▶ [TASK TO COMPLETE]
Return each line of the listing in which the word "spacing" appears.

☆ ☆ ☆ ☆ ☆ ☆ ☆

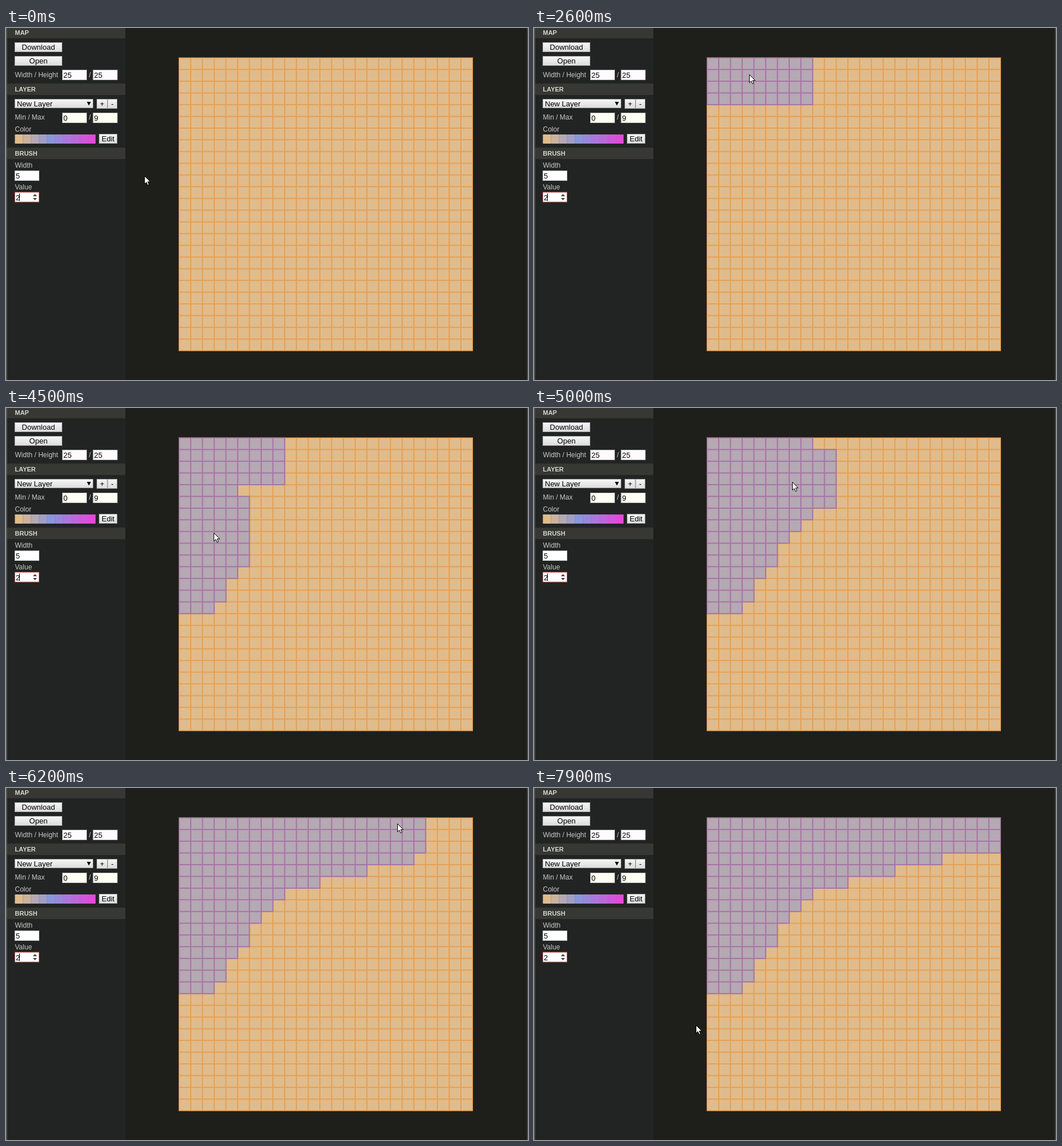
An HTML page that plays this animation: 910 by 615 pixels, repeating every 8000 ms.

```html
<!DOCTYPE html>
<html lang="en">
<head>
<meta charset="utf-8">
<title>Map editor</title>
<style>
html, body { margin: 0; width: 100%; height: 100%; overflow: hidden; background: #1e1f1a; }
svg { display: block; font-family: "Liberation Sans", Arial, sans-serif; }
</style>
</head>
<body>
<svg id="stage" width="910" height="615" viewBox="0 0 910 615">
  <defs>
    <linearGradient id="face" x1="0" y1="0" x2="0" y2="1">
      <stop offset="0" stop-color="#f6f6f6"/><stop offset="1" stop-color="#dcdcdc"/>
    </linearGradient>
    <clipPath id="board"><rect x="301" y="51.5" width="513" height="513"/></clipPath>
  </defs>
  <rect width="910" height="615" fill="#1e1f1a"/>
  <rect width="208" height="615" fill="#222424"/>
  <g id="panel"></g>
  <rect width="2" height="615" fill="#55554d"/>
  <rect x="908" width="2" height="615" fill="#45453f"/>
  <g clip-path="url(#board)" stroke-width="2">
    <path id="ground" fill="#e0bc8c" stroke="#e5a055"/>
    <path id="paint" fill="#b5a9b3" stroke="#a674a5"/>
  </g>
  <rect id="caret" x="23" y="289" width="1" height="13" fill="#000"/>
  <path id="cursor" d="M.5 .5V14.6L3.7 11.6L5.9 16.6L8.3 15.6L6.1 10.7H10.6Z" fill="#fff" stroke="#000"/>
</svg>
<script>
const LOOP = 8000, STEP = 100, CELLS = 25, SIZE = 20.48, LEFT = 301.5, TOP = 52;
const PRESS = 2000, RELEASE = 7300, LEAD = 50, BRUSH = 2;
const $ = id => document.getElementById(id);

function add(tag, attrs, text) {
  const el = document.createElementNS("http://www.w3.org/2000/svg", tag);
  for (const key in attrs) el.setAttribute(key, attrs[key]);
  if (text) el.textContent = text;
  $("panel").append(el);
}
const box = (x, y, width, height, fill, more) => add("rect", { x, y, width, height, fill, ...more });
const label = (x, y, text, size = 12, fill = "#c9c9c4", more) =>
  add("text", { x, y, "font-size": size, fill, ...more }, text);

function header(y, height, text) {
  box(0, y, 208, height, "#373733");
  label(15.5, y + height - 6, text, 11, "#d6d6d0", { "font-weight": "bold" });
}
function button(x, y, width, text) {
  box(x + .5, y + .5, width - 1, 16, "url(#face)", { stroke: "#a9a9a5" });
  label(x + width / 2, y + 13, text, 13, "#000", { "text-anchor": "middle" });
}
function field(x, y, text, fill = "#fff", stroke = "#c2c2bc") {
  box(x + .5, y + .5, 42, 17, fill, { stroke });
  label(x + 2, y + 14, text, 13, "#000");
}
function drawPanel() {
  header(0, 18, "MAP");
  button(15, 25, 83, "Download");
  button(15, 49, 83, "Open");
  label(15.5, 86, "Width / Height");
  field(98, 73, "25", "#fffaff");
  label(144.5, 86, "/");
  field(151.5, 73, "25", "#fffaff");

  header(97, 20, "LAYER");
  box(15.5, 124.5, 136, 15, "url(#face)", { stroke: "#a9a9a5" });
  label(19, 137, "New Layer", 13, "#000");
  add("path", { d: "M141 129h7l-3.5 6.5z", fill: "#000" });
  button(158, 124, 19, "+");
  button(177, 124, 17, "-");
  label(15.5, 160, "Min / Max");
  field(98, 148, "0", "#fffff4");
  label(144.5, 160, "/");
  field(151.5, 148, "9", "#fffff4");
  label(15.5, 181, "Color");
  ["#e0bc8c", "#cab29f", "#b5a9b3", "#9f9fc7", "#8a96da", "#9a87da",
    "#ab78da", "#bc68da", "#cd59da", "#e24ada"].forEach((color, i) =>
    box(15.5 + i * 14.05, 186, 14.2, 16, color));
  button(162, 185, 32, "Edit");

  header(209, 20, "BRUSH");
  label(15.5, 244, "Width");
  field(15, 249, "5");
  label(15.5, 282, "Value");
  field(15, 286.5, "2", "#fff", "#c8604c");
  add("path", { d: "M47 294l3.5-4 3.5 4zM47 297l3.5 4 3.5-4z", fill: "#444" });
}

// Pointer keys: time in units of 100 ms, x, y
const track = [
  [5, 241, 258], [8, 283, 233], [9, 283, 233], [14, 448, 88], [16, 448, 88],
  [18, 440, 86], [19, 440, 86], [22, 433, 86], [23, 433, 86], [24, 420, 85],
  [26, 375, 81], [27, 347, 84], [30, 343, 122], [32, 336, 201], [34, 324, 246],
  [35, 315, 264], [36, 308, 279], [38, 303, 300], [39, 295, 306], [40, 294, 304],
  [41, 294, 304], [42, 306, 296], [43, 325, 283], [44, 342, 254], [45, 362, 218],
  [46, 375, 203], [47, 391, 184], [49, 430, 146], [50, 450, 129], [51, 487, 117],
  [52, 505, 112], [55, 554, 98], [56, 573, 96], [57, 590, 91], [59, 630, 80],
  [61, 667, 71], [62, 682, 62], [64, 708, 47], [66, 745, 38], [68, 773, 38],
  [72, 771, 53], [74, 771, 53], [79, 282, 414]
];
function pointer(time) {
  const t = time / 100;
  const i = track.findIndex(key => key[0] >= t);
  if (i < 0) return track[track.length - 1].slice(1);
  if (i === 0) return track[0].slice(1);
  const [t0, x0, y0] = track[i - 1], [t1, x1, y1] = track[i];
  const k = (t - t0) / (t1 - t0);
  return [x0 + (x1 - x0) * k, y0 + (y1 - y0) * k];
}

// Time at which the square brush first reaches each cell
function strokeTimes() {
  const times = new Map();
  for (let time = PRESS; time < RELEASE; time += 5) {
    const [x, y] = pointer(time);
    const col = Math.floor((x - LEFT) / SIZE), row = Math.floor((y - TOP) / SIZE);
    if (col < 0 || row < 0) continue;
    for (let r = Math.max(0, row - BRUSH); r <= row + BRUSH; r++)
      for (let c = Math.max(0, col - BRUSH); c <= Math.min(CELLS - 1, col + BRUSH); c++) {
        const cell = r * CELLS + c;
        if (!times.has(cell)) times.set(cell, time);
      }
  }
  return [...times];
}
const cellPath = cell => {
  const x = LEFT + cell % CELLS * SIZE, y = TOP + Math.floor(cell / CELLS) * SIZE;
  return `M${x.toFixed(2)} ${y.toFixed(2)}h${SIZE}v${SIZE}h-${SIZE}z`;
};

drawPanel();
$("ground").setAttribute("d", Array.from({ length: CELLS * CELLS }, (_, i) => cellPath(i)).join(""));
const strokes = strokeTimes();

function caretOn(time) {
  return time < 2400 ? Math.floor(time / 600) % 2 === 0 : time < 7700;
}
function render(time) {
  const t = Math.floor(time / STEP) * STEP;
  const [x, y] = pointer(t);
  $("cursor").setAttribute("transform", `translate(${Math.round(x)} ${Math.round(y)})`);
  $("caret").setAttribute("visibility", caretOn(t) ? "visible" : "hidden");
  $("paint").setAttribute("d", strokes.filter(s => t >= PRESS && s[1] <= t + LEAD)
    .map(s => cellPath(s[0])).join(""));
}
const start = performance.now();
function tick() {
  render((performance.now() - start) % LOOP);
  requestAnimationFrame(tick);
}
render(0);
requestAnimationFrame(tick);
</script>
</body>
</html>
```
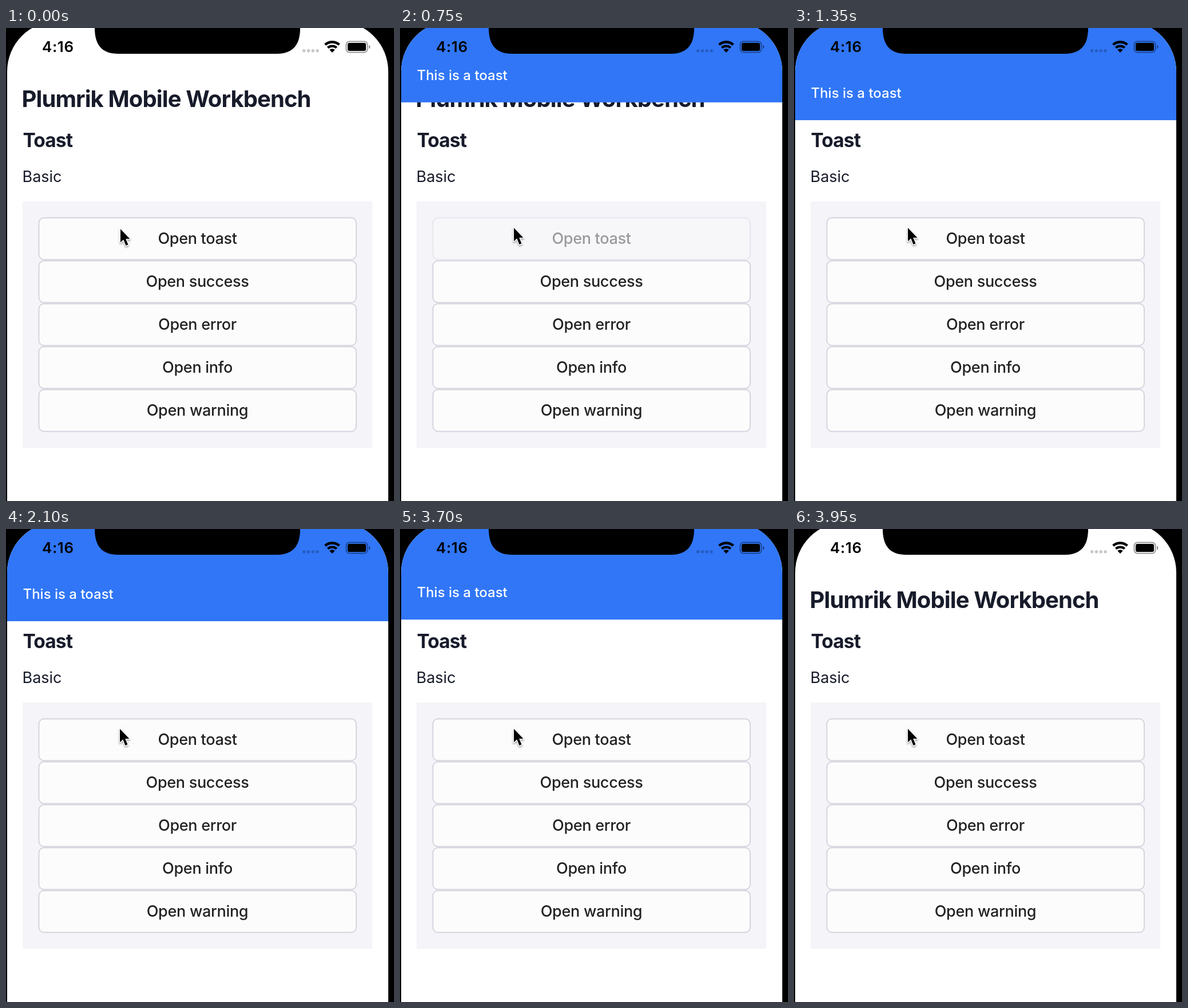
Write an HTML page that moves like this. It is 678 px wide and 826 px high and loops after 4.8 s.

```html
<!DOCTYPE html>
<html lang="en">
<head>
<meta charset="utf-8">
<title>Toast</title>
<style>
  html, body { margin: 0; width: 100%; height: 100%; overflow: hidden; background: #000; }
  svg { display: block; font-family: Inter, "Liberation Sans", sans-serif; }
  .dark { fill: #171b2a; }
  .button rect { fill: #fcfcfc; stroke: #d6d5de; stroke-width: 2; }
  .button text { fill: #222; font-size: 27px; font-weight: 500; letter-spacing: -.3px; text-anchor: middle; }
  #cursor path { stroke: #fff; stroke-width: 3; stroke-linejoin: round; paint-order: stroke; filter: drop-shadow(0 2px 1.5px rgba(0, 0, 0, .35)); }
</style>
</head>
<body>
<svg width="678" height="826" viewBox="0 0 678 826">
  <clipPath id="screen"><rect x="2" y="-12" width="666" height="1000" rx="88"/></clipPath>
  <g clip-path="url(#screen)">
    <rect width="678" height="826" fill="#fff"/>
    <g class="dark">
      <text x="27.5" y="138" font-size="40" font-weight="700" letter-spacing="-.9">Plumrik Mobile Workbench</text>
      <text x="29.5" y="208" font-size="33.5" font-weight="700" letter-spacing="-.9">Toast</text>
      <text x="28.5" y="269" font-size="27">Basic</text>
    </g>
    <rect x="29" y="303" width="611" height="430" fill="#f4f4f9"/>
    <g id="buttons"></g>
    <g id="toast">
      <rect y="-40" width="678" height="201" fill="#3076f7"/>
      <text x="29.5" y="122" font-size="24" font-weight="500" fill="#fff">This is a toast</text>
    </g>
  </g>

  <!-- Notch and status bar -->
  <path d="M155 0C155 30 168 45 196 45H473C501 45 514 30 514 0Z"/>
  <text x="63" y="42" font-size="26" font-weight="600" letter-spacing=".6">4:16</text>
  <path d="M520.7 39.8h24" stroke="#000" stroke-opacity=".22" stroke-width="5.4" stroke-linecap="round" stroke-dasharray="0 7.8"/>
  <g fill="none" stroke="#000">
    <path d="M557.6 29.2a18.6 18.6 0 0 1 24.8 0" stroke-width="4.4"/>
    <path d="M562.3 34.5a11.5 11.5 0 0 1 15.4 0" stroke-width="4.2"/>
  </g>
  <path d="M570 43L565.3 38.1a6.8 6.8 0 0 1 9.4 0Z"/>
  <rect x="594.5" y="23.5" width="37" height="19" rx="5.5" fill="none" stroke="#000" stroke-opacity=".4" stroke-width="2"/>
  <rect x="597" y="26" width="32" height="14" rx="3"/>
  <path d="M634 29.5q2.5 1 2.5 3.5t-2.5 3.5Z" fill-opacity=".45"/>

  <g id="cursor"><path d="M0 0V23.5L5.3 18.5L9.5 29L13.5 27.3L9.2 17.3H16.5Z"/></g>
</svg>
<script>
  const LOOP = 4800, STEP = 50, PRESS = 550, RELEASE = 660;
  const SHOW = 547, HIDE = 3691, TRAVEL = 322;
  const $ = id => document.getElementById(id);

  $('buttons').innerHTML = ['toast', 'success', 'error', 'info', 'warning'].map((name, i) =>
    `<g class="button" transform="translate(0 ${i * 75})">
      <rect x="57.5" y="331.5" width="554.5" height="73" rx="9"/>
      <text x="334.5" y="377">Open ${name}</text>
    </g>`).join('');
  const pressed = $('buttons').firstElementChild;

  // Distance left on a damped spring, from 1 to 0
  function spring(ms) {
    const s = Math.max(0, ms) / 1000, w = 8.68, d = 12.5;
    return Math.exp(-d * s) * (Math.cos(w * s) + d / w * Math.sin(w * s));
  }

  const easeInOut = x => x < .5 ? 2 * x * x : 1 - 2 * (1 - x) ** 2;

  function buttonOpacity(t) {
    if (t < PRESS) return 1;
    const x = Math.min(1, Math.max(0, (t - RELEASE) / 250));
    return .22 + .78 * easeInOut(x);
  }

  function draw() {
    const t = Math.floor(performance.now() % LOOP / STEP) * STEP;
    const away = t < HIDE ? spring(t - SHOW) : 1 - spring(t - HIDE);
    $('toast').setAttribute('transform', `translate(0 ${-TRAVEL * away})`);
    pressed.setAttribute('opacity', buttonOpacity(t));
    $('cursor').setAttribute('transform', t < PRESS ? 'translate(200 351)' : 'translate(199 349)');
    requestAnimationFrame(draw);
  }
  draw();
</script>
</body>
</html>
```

☆ ☆ ☆ ☆ ☆ ☆ ☆

▶ [ANSWER AREA]
  .button text { fill: #222; font-size: 27px; font-weight: 500; letter-spacing: -.3px; text-anchor: middle; }
      <text x="27.5" y="138" font-size="40" font-weight="700" letter-spacing="-.9">Plumrik Mobile Workbench</text>
      <text x="29.5" y="208" font-size="33.5" font-weight="700" letter-spacing="-.9">Toast</text>
  <text x="63" y="42" font-size="26" font-weight="600" letter-spacing=".6">4:16</text>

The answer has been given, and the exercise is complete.